“Ino-authorize natin ‘yung tinatawag nating blended education, na halo ang online kasi meron ang iba, gustong magbukas ng June o magbukas kayo pero kailangan, online walang face to face,” Briones also said.
“Pwedeng halo na merong once a week o ano bang arrangement na gagawin, tapos napansin namin, pwede kung online, tiningnan namin ilan ang kayang mag online na mga parents at mga bata,” she further explained, adding that smartphones will also be used to transmit lessons.
As for students who do not have access to smartphones, Briones also said that they will explore the use of the television and radio to ensure the continuing learning of the students amid the quarantine protocols currently in place in many parts of the country.
Next week, Briones will be meeting officials of the Presidential Communications Operations Office to discuss how government-run television and radio stations may be utilized as alternative platforms to deliver lessons.
This is in response to Go’s earlier call for DepEd and educational institutions to explore possible online or distance learning programs for students to be able to continue their studies without putting them at harm or adding burden to them and their families as government continues to fight the disease outbreak.
Alternative modes of learning
Meanwhile, Go also asked Commission on Higher Education Dr. J. Prospero de Vera III about the measures to be implemented by the government so that alternative modes of learning do not cause unnecessary stress to the families of the students in the tertiary level.
“Hindi naman po pwedeng tumigil ang kanilang pag-aaral,” Go previously said, adding that “schools must also prepare their facilities and lay down protocols in preparation for the possible scenarios that students, teachers and education personnel will face when classes resume.”
De Vera responded by saying that they are also advising the use of flexible learning, which is a system of learning that uses both online and offline modes.
“Ang objective ng flexible learning ay ma-decongest ang klase para hindi lahat ng estudyante papasok. Hindi ibig sabihin nito na wala nang papasok sa school pero babawasan ang kailangang pumasok sa eskwelahan para pwedeng mag-social distancing, babawasan ang large gatherings, et cetera,” he replied.

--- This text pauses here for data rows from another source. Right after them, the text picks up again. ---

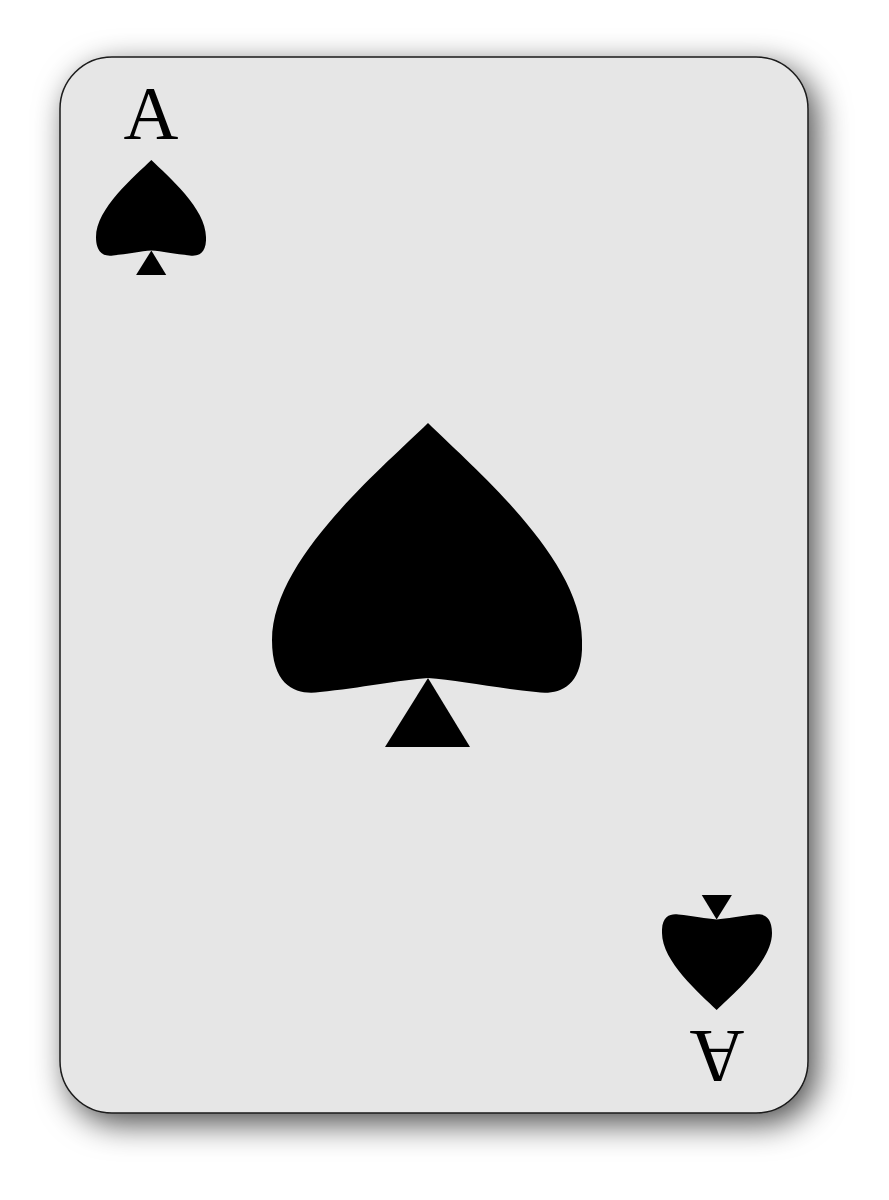
<!DOCTYPE html>
<html lang="en">
<head>
<meta charset="utf-8">
<title>Ace of Spades</title>
<link rel="stylesheet" href="https://fonts.googleapis.com/css2?family=Tinos&display=swap">
<style>
  :root {
    --page: #ffffff;
    --card-face: #e6e6e6;
    --card-edge: #1a1a1a;
    --ink: #000000;
    --shadow: #000000;
  }
  html, body {
    margin: 0;
    padding: 0;
    width: 889px;
    height: 1200px;
    overflow: hidden;
    background: var(--page);
  }
  .playing-card {
    display: block;
    width: 889px;
    height: 1200px;
  }
  .card-body {
    fill: var(--card-face);
    stroke: var(--card-edge);
    stroke-width: 1.5;
  }
  .suit-mark {
    fill: var(--ink);
  }
  .rank-label {
    font-family: "Tinos", "Times New Roman", serif;
    font-size: 76px;
    fill: var(--ink);
  }
</style>
</head>
<body>
<svg class="playing-card" viewBox="0 0 889 1200" xmlns="http://www.w3.org/2000/svg" role="img" aria-label="Ace of spades playing card">
  <defs>
    <filter id="card-shadow" x="-10%" y="-10%" width="125%" height="125%">
      <feGaussianBlur in="SourceAlpha" stdDeviation="16"/>
      <feOffset dx="8" dy="10" result="blurred"/>
      <feFlood flood-color="var(--shadow)" flood-opacity="0.7"/>
      <feComposite in2="blurred" operator="in"/>
      <feMerge>
        <feMergeNode/>
        <feMergeNode in="SourceGraphic"/>
      </feMerge>
    </filter>
    <symbol id="spade" viewBox="0 0 310 324">
      <path class="suit-mark" d="M156 0 C108 47 0 137 0 217 C0 267 28 272 48 269 C88 265 128 257 156 255 C184 257 224 265 264 269 C284 272 312 267 310 217 C310 137 204 47 156 0 Z"/>
      <path class="suit-mark" d="M156 255 L198 324 L113 324 Z"/>
    </symbol>
    <g id="corner-index">
      <text class="rank-label" x="151" y="139" text-anchor="middle">A</text>
      <use href="#spade" x="96" y="160" width="110" height="115"/>
    </g>
  </defs>

  <g class="card">
    <rect class="card-body" x="60" y="57" width="748" height="1056" rx="52" ry="52" filter="url(#card-shadow)"/>

    <use class="corner corner-top" href="#corner-index"/>

    <use class="center-pip" href="#spade" x="272" y="423" width="310" height="324"/>

    <use class="corner corner-bottom" href="#corner-index" transform="rotate(180 434 585)"/>
  </g>
</svg>
</body>
</html>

“So, hindi ito necessarily online lahat. ‘Yung mga eskwelahan na kaya nilang online, tuloy pa rin sila mag-online,” de Vera added.
De Vera also mentioned that the CHEd has an ongoing project with Silliman University, for example, to design a learning management system which does not need internet connection to work. It is a software where teachers, students and schools can conduct learning remotely.
De Vera also clarified that not all learning will happen virtually, since there are students who do not have access to the internet.
“‘Yung mga kaya talagang mag-online, pwede silang mag-online most of the time. ‘Yung talagang walang internet connection, ‘yun ang magre-regular residential class,” de Vera said.
“Ang naging problema kasi nung sinabing flexible, ang intindi ng iba eh online lahat. Hindi ho ‘yun ang itinutulak ng CHEd. Depende po yan sa internet connectivity,” he added.
Noting the fact that some higher educational institutions have been used as quarantine isolation areas, Go also sought the assurance of concerned government agencies to ensure the safety of the students.
“There are fears that students will be dangerously exposed kapag pinapasok na sila habang ginagamit ang kanilang mga eskwelahan as quarantine facility. Kindly check that also,” Go mentioned.
Ending his questioning, Go then thanked the officials of the Executive department for their continuing service to the country in the midst of the current COVID-19 pandemic.
“Salamat sa lahat po ng nasa Executive. Salamat po sa inyong serbisyo sa bayan. Labanan natin ito para malagpasan natin bilang isang nagkakaisang bansa,” Go said. (iamigo/AP/SovereignPH.com)